Edinburgh-born actor and writer Finlay Bain brings the world premiere of Living a Little, an absurd comedy drama filled with booze and obscenities, to the Edinburgh Fringe Festival at The New Town Theatre (Venue 7) at Freemason’s Hall on Edinburgh’s George Street this August.
Living a Little runs at The New Town Theatre from 4th – 28th of August 2016 (excl 16th) from 7.40pm – 8.45pm
With not a zombie in sight, we are taken into a sanctuary of normality while the outside world rots. The play deals with the questions of what it is to be alive, to be human and what to do if you think today could be your last?
In a secure and stockpiled flat, complete with a TV, a sound system, video games and enough alcohol to host a Scottish wedding, we meet best mates Rob, an ill-mannered, politically incorrect Scottish lad and Paul, the gayest straight man ever.
The arrival of battle hardened Penelope is the catalyst of the piece as she challenges their way of life whilst seeking relative comfort and safety after living out in the wild of a zombie apocalypse.
What was the inspiration for this performance?
The inspiration for Living a Little was living with my best friend (now fellow cast member) Paul Thirkell in a flat in Birmingham during our last year at Birmingham School of Acting. It was always a very funny time, so I thought there could be potential for a play, especially if we were to write more extreme versions of ourselves set during a more extreme time.
How did you go about gathering the team for it?
The cast was already two thirds done as I wrote the piece for myself to play Rob and for Paul to play... Paul (I tried using different names but in my head Paul had to be Paul!) then it was about finding the right Penelope, the catalyst of the drama.
So Jordan Murphy (director) and myself with Paul held auditions and we immediately knew Lauren Sheerman was perfect for the part. I chose Jordan to direct Living a Little because last May he directed a 25 minute snippet of the play at The Vaults so from working with him then and seeing the response for the scratch performance of Living a Little, I knew I had a great team to take to the Fringe.
How did you become interested in making performance?
Being the youngest in a large Edinburgh family I've always been interested in making performance (my family would call it attention seeking and showing off!). I was able to tap into this more at the Edinburgh Academy where I went to school, by attending a drama after school class with fellow rugby team mates "for a laugh". Next thing you know, I was playing Nancy and Old Sally in Oliver Twist and become addicted (to acting, not cross dressing!)
Was your process typical of the way that you make a performance?
Yes I think it was fairly typical: write a play, read it, re-write, read it, re-write, workshop, re-write, workshop, re-write, rehearse 25 min snippet, re-write, rehearse, perform 25 min, listen to feedback, re-write, rehearse, rehearse, preview in London then take to the Fringe! And in doing all this giving everyone a bit of leg room to change and try things out so that the play isn't rigid in its exact format.

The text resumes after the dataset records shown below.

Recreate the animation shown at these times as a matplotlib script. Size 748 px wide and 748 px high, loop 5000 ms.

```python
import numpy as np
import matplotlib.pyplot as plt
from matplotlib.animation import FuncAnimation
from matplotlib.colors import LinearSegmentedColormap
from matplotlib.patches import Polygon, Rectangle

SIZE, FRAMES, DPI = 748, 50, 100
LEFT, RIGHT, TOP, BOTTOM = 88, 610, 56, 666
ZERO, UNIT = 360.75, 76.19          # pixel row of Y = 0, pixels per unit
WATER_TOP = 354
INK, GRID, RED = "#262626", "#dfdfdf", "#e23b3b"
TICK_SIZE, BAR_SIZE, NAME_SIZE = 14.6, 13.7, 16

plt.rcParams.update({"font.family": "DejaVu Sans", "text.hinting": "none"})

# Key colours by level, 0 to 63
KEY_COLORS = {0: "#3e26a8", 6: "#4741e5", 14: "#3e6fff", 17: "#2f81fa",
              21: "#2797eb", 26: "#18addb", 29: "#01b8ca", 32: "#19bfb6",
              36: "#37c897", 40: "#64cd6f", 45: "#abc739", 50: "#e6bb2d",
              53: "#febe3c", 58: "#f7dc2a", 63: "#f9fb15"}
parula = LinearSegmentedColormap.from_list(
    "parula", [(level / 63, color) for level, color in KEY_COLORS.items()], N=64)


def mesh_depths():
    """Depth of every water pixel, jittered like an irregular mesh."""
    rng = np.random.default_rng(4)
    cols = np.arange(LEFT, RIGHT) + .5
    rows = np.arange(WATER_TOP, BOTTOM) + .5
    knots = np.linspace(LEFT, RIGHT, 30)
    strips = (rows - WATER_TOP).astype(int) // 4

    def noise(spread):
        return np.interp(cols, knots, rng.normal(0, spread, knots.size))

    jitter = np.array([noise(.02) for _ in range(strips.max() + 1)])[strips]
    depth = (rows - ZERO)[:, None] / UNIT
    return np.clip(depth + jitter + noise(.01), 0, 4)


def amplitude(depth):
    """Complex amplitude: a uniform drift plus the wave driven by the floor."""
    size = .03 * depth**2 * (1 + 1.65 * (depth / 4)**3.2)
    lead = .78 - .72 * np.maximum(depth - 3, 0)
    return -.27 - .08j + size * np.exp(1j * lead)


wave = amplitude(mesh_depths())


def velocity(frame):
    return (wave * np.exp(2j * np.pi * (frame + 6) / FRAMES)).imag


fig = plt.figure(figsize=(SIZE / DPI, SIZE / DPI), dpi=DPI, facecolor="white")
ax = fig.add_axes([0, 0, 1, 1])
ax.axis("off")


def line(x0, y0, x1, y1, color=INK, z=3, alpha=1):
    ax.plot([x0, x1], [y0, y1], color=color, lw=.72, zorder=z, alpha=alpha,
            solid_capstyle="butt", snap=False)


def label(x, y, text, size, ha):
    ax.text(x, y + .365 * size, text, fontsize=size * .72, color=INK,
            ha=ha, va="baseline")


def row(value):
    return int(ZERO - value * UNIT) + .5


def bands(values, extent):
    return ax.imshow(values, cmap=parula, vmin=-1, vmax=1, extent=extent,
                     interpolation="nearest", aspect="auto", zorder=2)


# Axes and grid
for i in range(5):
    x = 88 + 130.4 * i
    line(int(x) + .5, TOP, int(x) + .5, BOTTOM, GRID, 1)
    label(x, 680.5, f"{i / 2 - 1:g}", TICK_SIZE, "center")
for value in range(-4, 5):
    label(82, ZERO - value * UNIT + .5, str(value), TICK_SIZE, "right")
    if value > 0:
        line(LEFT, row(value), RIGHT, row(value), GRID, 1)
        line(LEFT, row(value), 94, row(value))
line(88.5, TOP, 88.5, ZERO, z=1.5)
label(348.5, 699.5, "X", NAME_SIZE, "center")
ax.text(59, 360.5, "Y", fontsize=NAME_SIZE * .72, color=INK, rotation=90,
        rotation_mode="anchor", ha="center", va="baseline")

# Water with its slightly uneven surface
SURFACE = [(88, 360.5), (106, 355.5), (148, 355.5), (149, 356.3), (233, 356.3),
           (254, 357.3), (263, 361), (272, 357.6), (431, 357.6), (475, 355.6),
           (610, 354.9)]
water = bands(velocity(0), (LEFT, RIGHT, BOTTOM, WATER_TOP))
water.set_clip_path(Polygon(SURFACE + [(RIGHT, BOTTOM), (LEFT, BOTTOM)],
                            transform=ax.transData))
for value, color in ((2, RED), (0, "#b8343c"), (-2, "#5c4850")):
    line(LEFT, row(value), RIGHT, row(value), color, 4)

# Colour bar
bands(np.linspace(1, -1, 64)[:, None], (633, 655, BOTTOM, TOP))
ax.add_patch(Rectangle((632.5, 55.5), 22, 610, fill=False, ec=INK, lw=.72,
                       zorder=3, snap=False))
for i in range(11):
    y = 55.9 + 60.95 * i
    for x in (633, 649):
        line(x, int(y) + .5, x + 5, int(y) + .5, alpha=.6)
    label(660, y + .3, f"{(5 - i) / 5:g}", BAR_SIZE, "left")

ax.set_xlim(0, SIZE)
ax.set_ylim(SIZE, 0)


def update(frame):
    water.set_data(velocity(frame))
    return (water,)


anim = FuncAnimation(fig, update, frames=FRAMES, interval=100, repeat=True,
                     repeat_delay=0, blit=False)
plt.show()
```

What do you hope that the audience will experience?
Given the setting of the piece, the main things that I would want the audience to experience is the feeling that the space the characters are in is a safe haven and that outside those walls is a rotting world. And at the end of the day I want people leaving the performance feeling it was worth more than they paid for it.
It is a very funny show with moments of real drama and emotion, but ultimately it's a show for the audience to enjoy and I'm hopeful they'll enjoy it a lot.
What strategies did you consider towards shaping this audience experience?
We have worked hard on showcasing the comedy within the writing by taking moments out of rehearsal to really home in on the skill set of the cast. We want to give the audience a night where they laugh throughout the piece. We have carefully considered the sight lines from the audience and blocking to ensure that everyone will be able to see all of the action.
Do you see your work within any particular tradition?
The play doesn't fall into any kind of tradition per se, but it is a comedy drama where there is no line – and if we got to a point in the script where we found one, we most certainly crossed it!
Finlay Bain said: “In a world where the zombie genre has infected all platforms of entertainment such as books, video games, TV shows and big blockbuster movies, I felt that now is the time for someone to successfully tackle the undead on stage.
“Basing the characters on friends of mine from acting school and an old pal from Edinburgh helped me write authentically controversial yet strikingly different people.”
Jordan Murphy, director, added: “Finlay has written such a fantastic script filled with wit, colourful characters and extremely bad language. Living a Little pushes the boundaries of friendship and love, and creates a fun and engaging atmosphere for the audience to get their teeth into."
The New Town Theatre at Freemason’s Hall offers an upstairs Film Bar and, downstairs, two theatre spaces, Mysterious and Magic. Immediately outside the venue the theatre group will put on live music, a Famous Grouse bar, a WEST bar and a family-friendly courtyard featuring a range of festivities showcasing the shows within the theatre itself.